“I, sitting at my desk, certainly had the authorities to wiretap anyone, from you or your accountant, to a federal judge or even the president, if I had a personal e-mail.”
I'm not doubting his word, I just have no idea...
- What having "a personal email" means [Knowing your target's email address? Having password access to your target's email address? Other?]
- What does having a personal email has to do with the "authorities to wiretap anyone", unless in this context "wiretap" only means "snooping someone's email" or,
- Is Mr. Snowden implying that he can was able to use the information gleaned from someone's personal email network packet information to do something even more devious and VOIP-ish that somehow got him access to phone conversations?
I could spin plausible, science-fiction theories all day long, but I have no idea what the answer is and were I interviewing Mr. Snowden, I would be asking him to amplify this little nugget considerably because I find it both confusing and potentially fascinating.
Please make sure that you don't conflate metadata dragnets (bad but very likely legal under current US law) with phone-call content dragnets (very, very bad and very clearly illegal.)
Please make sure not to confuse the technical capacity to do a thing (The traffic cop who just waved to me and my stepdaughters as we were out riding our bikes also has a shotgun in his trunk) with the actual doing of that thing (The traffic cop who just waved to me and my stepdaughters as we were out riding our bikes pulls a shotgun out of his trunk and starts blazing away at us.) H-bombs are terribly dangerous and can level cities but to date none have ever actually done so (Hiroshima and Nagasaki were destroyed by A-bombs.)
And finally, insofar as possible, please try to ascertain what the organizational policy actually is versus what some cowboy within the organization is capable of doing if he or she decides to go suddenly renegade.
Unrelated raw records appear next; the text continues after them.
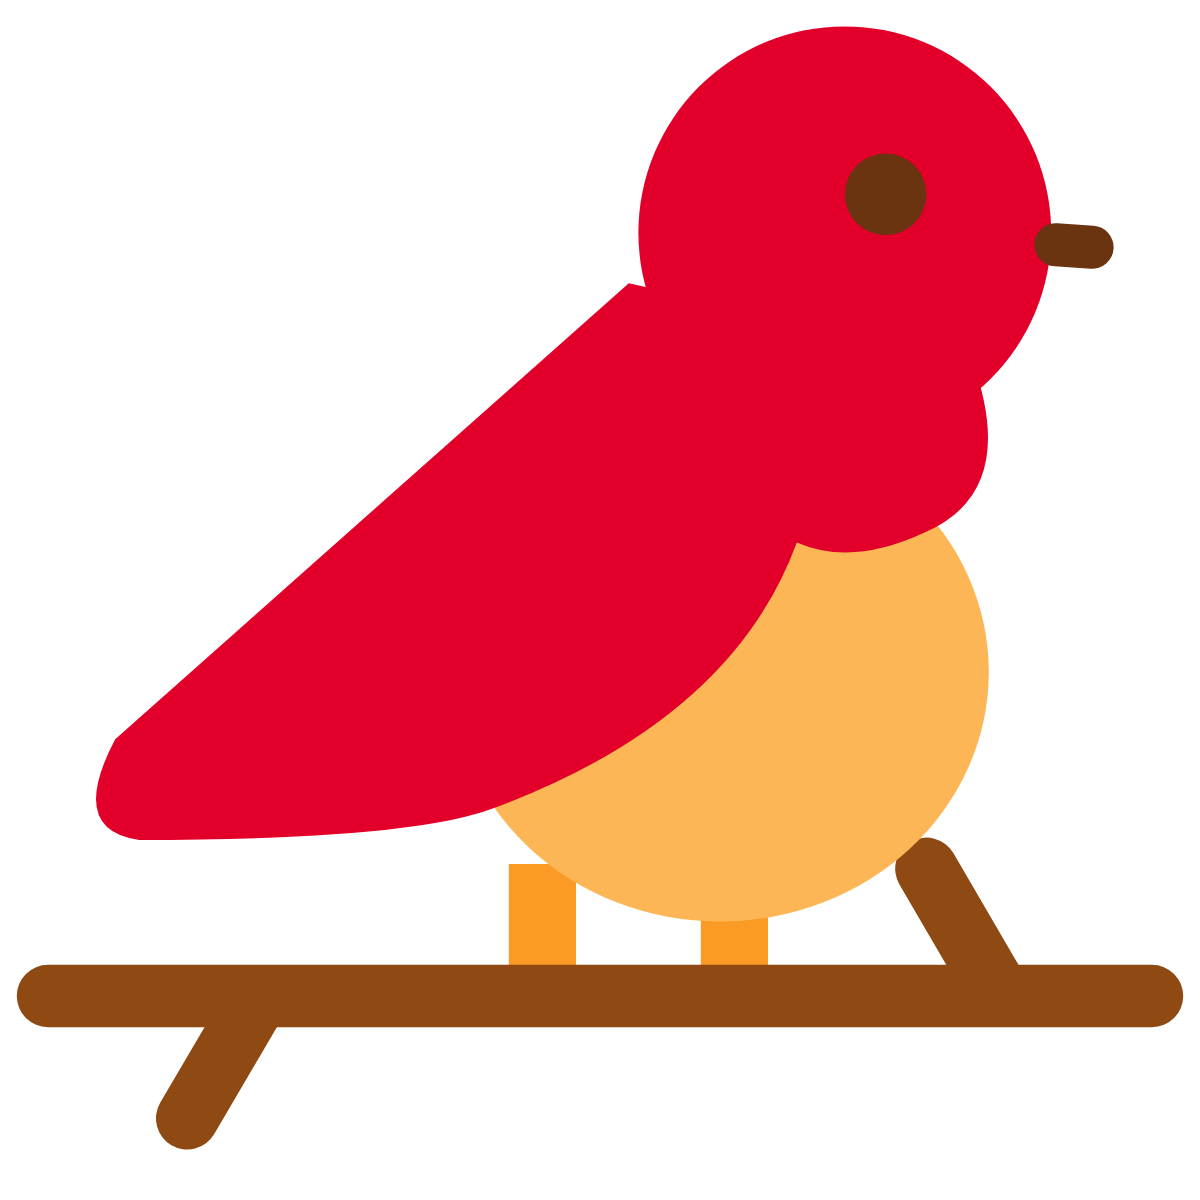
<!DOCTYPE html>
<html lang="en">
<head>
<meta charset="utf-8">
<title>Red Bird on a Branch</title>
<style>
  :root {
    --plumage-red: #e2002a;
    --belly-peach: #fdb655;
    --leg-orange: #fb9a24;
    --branch-brown: #8e4a12;
    --eye-brown: #6b3410;
    --background: #ffffff;
  }
  html, body {
    margin: 0;
    padding: 0;
    width: 1200px;
    height: 1200px;
    overflow: hidden;
    background: var(--background);
  }
  .bird-scene {
    display: block;
    width: 1200px;
    height: 1200px;
  }
  .branch { stroke: var(--branch-brown); stroke-width: 26; stroke-linecap: round; fill: none; }
  .leg { fill: var(--leg-orange); }
  .belly { fill: var(--belly-peach); }
  .plumage { fill: var(--plumage-red); }
  .eye { fill: var(--eye-brown); }
  .beak { stroke: var(--eye-brown); stroke-width: 18; stroke-linecap: round; fill: none; }
</style>
</head>
<body>
<svg class="bird-scene" viewBox="0 0 500 500" role="img" aria-label="A red bird with a peach belly perched on a brown branch">
  <g class="legs">
    <rect class="leg" x="212" y="360" width="28" height="50"/>
    <rect class="leg" x="292" y="360" width="28" height="50"/>
  </g>
  <g class="branch-group">
    <line class="branch" x1="20" y1="415" x2="480" y2="415"/>
    <line class="branch" x1="105" y1="420" x2="78" y2="466"/>
    <line class="branch" x1="386" y1="362" x2="414" y2="410"/>
  </g>
  <ellipse class="belly" cx="300" cy="280" rx="112" ry="104"/>
  <path class="plumage wing" d="M48 308 L262 118 L405 150 Q425 205 385 222 Q355 236 332 226 Q305 300 205 337 Q170 350 58 350 Q28 346 48 308 Z"/>
  <circle class="plumage head" cx="352" cy="97" r="86"/>
  <line class="beak" x1="440" y1="102" x2="455" y2="103"/>
  <circle class="eye" cx="369" cy="81" r="17"/>
</svg>
</body>
</html>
Or to quote cranky, fictional Libertarian Jubal Harshaw (from "Stranger in a Strange Land" PDF):
Harshaw: You would have me play God? But we're veering off the subject. Douglas didn't try to have you assassinated.
Ben Caxton: Says who?
Harshaw: Says the infallible Jubal Harshaw, speaking ex cathedra from his belly button. See here, son, if a deputy sheriff beats a prisoner to death, it's sweepstakes odds that the county commissioners didn't order it, didn't know it, and wouldn't have permitted it had they known. At worst they shut their eyes to it-afterwards-rather than upset their own applecarts. But assassination has never been an accepted policy in this country.
I would very much like to get to the bottom of what the NSA has been up to in my name and I do not think it is too much to ask the reporters who are working on that story to abide by these broad guidelines.